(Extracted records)

════════════════

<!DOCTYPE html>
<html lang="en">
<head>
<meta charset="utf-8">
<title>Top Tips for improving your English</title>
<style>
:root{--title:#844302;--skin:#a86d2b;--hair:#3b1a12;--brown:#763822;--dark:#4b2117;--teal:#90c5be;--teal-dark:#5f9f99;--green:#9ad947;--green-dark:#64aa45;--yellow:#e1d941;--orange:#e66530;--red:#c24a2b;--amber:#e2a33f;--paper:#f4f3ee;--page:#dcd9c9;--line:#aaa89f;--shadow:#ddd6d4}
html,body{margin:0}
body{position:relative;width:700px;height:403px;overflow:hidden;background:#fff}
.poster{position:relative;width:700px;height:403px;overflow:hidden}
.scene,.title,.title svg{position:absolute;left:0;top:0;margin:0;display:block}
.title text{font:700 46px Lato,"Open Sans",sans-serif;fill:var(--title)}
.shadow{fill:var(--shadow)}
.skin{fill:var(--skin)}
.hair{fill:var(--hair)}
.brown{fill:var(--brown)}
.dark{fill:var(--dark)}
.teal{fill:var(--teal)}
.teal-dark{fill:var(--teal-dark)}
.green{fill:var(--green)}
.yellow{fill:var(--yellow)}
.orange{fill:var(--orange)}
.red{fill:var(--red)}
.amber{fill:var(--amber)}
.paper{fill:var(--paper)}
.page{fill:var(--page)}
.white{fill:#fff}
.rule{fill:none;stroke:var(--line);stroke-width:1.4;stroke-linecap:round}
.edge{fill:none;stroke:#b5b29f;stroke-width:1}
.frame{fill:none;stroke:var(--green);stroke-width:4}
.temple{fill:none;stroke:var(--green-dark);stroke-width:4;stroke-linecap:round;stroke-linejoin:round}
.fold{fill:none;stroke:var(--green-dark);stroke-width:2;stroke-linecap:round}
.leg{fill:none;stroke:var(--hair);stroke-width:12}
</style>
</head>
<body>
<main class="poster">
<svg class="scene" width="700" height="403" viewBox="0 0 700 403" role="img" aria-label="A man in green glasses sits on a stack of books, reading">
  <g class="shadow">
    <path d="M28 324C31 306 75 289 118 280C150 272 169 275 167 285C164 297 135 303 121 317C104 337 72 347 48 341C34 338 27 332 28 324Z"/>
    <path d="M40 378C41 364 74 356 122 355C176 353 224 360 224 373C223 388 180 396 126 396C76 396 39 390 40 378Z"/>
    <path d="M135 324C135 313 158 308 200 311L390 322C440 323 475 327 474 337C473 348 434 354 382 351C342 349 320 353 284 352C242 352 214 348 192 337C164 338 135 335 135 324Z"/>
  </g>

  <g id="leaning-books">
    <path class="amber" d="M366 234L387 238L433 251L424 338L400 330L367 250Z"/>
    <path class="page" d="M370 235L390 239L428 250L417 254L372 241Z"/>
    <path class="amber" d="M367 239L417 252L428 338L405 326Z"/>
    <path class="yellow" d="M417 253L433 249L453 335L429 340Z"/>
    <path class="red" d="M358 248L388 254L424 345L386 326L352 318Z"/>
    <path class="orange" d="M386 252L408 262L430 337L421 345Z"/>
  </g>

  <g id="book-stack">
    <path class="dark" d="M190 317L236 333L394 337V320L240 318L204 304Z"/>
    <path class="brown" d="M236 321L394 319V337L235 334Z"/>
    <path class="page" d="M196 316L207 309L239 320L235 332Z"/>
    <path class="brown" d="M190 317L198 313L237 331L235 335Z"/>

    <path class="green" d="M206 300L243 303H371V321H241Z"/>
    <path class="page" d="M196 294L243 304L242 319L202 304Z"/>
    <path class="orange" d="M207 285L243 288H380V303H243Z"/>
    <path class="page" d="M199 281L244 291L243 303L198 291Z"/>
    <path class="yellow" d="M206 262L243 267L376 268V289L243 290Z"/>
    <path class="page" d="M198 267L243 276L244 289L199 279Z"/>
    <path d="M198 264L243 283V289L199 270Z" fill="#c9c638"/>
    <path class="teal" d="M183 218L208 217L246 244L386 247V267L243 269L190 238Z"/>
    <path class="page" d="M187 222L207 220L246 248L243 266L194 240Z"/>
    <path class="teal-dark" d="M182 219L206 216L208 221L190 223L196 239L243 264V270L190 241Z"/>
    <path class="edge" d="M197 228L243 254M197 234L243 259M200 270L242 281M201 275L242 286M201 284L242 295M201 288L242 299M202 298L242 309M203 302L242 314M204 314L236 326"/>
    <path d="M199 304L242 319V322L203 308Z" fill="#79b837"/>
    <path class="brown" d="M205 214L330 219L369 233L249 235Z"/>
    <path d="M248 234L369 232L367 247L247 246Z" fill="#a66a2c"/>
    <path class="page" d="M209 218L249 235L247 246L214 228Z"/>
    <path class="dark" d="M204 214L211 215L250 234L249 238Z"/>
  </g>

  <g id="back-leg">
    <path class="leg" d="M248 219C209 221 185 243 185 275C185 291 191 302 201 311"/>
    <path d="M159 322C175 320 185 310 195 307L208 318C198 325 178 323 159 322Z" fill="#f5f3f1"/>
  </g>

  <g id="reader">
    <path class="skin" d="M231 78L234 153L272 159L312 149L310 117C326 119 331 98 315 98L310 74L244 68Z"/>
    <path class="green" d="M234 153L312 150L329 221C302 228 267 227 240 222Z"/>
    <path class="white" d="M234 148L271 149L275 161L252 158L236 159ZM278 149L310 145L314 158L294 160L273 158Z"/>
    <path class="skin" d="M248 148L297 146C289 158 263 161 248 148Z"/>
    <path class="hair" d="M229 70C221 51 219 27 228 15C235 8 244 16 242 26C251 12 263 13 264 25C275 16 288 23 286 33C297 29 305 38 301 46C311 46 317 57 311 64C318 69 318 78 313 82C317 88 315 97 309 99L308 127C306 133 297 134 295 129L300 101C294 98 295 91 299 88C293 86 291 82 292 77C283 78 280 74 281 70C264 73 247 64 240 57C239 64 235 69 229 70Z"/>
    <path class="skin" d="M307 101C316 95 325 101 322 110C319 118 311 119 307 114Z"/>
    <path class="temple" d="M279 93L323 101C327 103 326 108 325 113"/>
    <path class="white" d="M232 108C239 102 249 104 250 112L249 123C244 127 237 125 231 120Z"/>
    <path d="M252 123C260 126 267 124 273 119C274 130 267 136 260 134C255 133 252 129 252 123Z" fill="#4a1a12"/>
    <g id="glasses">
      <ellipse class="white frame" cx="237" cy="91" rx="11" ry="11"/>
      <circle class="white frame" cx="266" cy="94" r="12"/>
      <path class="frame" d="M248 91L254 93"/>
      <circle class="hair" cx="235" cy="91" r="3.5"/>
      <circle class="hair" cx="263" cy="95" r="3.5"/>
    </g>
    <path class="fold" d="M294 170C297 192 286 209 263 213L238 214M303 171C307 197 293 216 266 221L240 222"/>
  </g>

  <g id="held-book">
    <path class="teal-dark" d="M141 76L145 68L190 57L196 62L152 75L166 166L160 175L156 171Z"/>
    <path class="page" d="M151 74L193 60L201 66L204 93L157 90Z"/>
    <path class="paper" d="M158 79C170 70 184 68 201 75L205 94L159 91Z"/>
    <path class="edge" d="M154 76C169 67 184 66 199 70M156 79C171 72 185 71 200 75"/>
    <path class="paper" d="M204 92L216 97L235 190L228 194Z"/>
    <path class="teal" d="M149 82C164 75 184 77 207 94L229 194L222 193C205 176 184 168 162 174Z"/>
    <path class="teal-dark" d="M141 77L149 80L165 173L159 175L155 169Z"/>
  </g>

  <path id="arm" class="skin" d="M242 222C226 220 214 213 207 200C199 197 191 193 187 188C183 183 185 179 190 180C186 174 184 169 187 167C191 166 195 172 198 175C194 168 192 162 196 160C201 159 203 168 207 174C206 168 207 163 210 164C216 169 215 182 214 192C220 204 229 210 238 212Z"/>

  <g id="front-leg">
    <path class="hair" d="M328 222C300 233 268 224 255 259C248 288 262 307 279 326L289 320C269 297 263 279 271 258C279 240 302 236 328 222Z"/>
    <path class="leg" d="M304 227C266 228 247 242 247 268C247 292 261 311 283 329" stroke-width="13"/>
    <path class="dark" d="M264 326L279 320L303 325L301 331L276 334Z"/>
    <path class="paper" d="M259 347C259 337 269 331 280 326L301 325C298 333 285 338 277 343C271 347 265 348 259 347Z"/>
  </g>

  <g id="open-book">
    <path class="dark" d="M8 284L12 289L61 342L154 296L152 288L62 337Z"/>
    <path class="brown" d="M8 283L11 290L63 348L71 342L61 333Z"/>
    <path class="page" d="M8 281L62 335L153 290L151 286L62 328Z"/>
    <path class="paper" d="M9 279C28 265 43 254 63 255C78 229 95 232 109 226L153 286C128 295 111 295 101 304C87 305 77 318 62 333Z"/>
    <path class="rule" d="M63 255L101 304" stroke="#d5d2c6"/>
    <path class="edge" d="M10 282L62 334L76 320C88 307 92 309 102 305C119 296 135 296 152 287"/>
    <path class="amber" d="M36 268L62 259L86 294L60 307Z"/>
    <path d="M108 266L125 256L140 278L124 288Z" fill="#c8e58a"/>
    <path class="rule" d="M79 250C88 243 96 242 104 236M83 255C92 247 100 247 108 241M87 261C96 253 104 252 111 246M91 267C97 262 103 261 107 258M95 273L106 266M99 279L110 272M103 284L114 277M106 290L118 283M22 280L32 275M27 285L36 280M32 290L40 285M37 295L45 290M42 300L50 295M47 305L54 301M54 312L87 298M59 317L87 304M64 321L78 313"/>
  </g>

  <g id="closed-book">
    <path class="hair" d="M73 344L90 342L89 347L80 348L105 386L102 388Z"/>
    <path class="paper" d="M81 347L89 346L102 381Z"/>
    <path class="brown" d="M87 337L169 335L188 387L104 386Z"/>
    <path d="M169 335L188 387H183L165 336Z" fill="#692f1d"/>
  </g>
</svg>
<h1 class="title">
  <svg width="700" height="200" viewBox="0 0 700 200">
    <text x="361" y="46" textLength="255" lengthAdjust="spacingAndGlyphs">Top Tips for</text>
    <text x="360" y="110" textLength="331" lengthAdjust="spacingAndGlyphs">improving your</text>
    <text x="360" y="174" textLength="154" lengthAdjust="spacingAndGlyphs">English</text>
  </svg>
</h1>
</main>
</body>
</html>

════════════════

**TASK STATEMENT**
After locating the line with "76C169 67 184" above, return that line and every later line through the one with "82C164 75 184", word for word and with nothing else.

**EXERCISE ANSWER**
    <path class="edge" d="M154 76C169 67 184 66 199 70M156 79C171 72 185 71 200 75"/>
    <path class="paper" d="M204 92L216 97L235 190L228 194Z"/>
    <path class="teal" d="M149 82C164 75 184 77 207 94L229 194L222 193C205 176 184 168 162 174Z"/>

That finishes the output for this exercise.